**Work to be completed:**
Repeat the records exactly, minus the pictures.

**Entries supplied:**
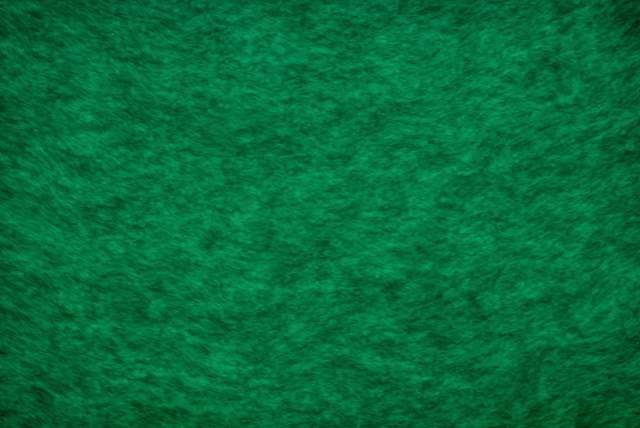
Write a Shadertoy shader that draws this texture.

```glsl
float hash(vec2 cell) {
    vec3 h = fract(vec3(cell.xyx) * vec3(0.1031, 0.1030, 0.0973));
    h += dot(h, h.yzx + 33.33);
    return fract((h.x + h.y) * h.z);
}

// Smooth value noise, centred on zero
float noise(vec2 p) {
    vec2 cell = floor(p), f = fract(p);
    f = f * f * (3.0 - 2.0 * f);
    float low = mix(hash(cell), hash(cell + vec2(1, 0)), f.x);
    float high = mix(hash(cell + vec2(0, 1)), hash(cell + vec2(1, 1)), f.x);
    return mix(low, high, f.y) - 0.5;
}

vec2 rotate(vec2 p, float angle) {
    float c = cos(angle), s = sin(angle);
    return vec2(c * p.x - s * p.y, s * p.x + c * p.y);
}

// Layers of short matted fibres, crossing at shallow angles
float fibres(vec2 p) {
    float sum = 0.0;
    vec2 frequency = vec2(22.0, 56.0);
    float weight = 0.105;
    for (int i = 0; i < 4; i++) {
        float tilt = (mod(float(i), 2.0) - 0.5) * 0.36;
        vec2 q = rotate(p, tilt) + float(i) * vec2(7.3, 3.7);
        sum += weight * noise(q * frequency);
        frequency *= vec2(1.75, 1.65);
        weight *= 1.04;
    }
    return sum;
}

void mainImage(out vec4 fragColor, in vec2 fragCoord) {
    vec2 uv = fragCoord / iResolution.xy;
    vec2 p = fragCoord / iResolution.y;

    // Nap direction: sagging arcs with small local swirls
    float side = uv.x - 0.5;
    vec2 nap = p - vec2(0.0, 0.55 * side * side);
    nap.y += 0.035 * noise(p * 5.0) + 0.012 * noise(p * 14.0 + 9.0);
    nap.x += 0.020 * noise(p * 9.0 + 31.0);

    // Vignette and a darker rim
    vec2 v = uv - 0.5;
    float r2 = dot(v, v);
    vec2 margin = min(uv, 1.0 - uv);
    float light = 0.463 - 0.06 * r2 - 0.45 * r2 * r2;
    light -= 0.045 * exp(-22.0 * min(margin.x, margin.y));
    light += 0.025 * v.y;

    // Cloudy density, fibres and fine grain
    light += 0.05 * noise(nap * vec2(4.0, 7.0) + 50.0);
    light += 0.06 * noise(nap * vec2(10.0, 22.0) + 17.0);
    light += fibres(nap);
    light += 0.05 * noise(rotate(nap, 0.4) * vec2(190.0, 300.0));

    // Sparse pale stray hairs
    float stray = noise(rotate(nap, -0.3) * vec2(36.0, 150.0) + 80.0);
    float hair = smoothstep(0.41, 0.49, stray);
    light += 0.045 * hair;

    // Green dye, cooler towards the top
    float tone = (light - 0.31) / 0.22;
    vec3 felt = mix(vec3(0.008, 0.31, 0.15), vec3(0.02, 0.53, 0.31), tone);
    felt.b += 0.03 * v.y + 0.012 * noise(p * 6.0 + 70.0);
    felt += vec3(0.03, 0.0, 0.02) * hair;
    fragColor = vec4(clamp(felt, 0.0, 1.0), 1.0);
}
```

**Written solution:**
Write a Shadertoy shader that draws this texture.

```glsl
float hash(vec2 cell) {
    vec3 h = fract(vec3(cell.xyx) * vec3(0.1031, 0.1030, 0.0973));
    h += dot(h, h.yzx + 33.33);
    return fract((h.x + h.y) * h.z);
}

// Smooth value noise, centred on zero
float noise(vec2 p) {
    vec2 cell = floor(p), f = fract(p);
    f = f * f * (3.0 - 2.0 * f);
    float low = mix(hash(cell), hash(cell + vec2(1, 0)), f.x);
    float high = mix(hash(cell + vec2(0, 1)), hash(cell + vec2(1, 1)), f.x);
    return mix(low, high, f.y) - 0.5;
}

vec2 rotate(vec2 p, float angle) {
    float c = cos(angle), s = sin(angle);
    return vec2(c * p.x - s * p.y, s * p.x + c * p.y);
}

// Layers of short matted fibres, crossing at shallow angles
float fibres(vec2 p) {
    float sum = 0.0;
    vec2 frequency = vec2(22.0, 56.0);
    float weight = 0.105;
    for (int i = 0; i < 4; i++) {
        float tilt = (mod(float(i), 2.0) - 0.5) * 0.36;
        vec2 q = rotate(p, tilt) + float(i) * vec2(7.3, 3.7);
        sum += weight * noise(q * frequency);
        frequency *= vec2(1.75, 1.65);
        weight *= 1.04;
    }
    return sum;
}

void mainImage(out vec4 fragColor, in vec2 fragCoord) {
    vec2 uv = fragCoord / iResolution.xy;
    vec2 p = fragCoord / iResolution.y;

    // Nap direction: sagging arcs with small local swirls
    float side = uv.x - 0.5;
    vec2 nap = p - vec2(0.0, 0.55 * side * side);
    nap.y += 0.035 * noise(p * 5.0) + 0.012 * noise(p * 14.0 + 9.0);
    nap.x += 0.020 * noise(p * 9.0 + 31.0);

    // Vignette and a darker rim
    vec2 v = uv - 0.5;
    float r2 = dot(v, v);
    vec2 margin = min(uv, 1.0 - uv);
    float light = 0.463 - 0.06 * r2 - 0.45 * r2 * r2;
    light -= 0.045 * exp(-22.0 * min(margin.x, margin.y));
    light += 0.025 * v.y;

    // Cloudy density, fibres and fine grain
    light += 0.05 * noise(nap * vec2(4.0, 7.0) + 50.0);
    light += 0.06 * noise(nap * vec2(10.0, 22.0) + 17.0);
    light += fibres(nap);
    light += 0.05 * noise(rotate(nap, 0.4) * vec2(190.0, 300.0));

    // Sparse pale stray hairs
    float stray = noise(rotate(nap, -0.3) * vec2(36.0, 150.0) + 80.0);
    float hair = smoothstep(0.41, 0.49, stray);
    light += 0.045 * hair;

    // Green dye, cooler towards the top
    float tone = (light - 0.31) / 0.22;
    vec3 felt = mix(vec3(0.008, 0.31, 0.15), vec3(0.02, 0.53, 0.31), tone);
    felt.b += 0.03 * v.y + 0.012 * noise(p * 6.0 + 70.0);
    felt += vec3(0.03, 0.0, 0.02) * hair;
    fragColor = vec4(clamp(felt, 0.0, 1.0), 1.0);
}
```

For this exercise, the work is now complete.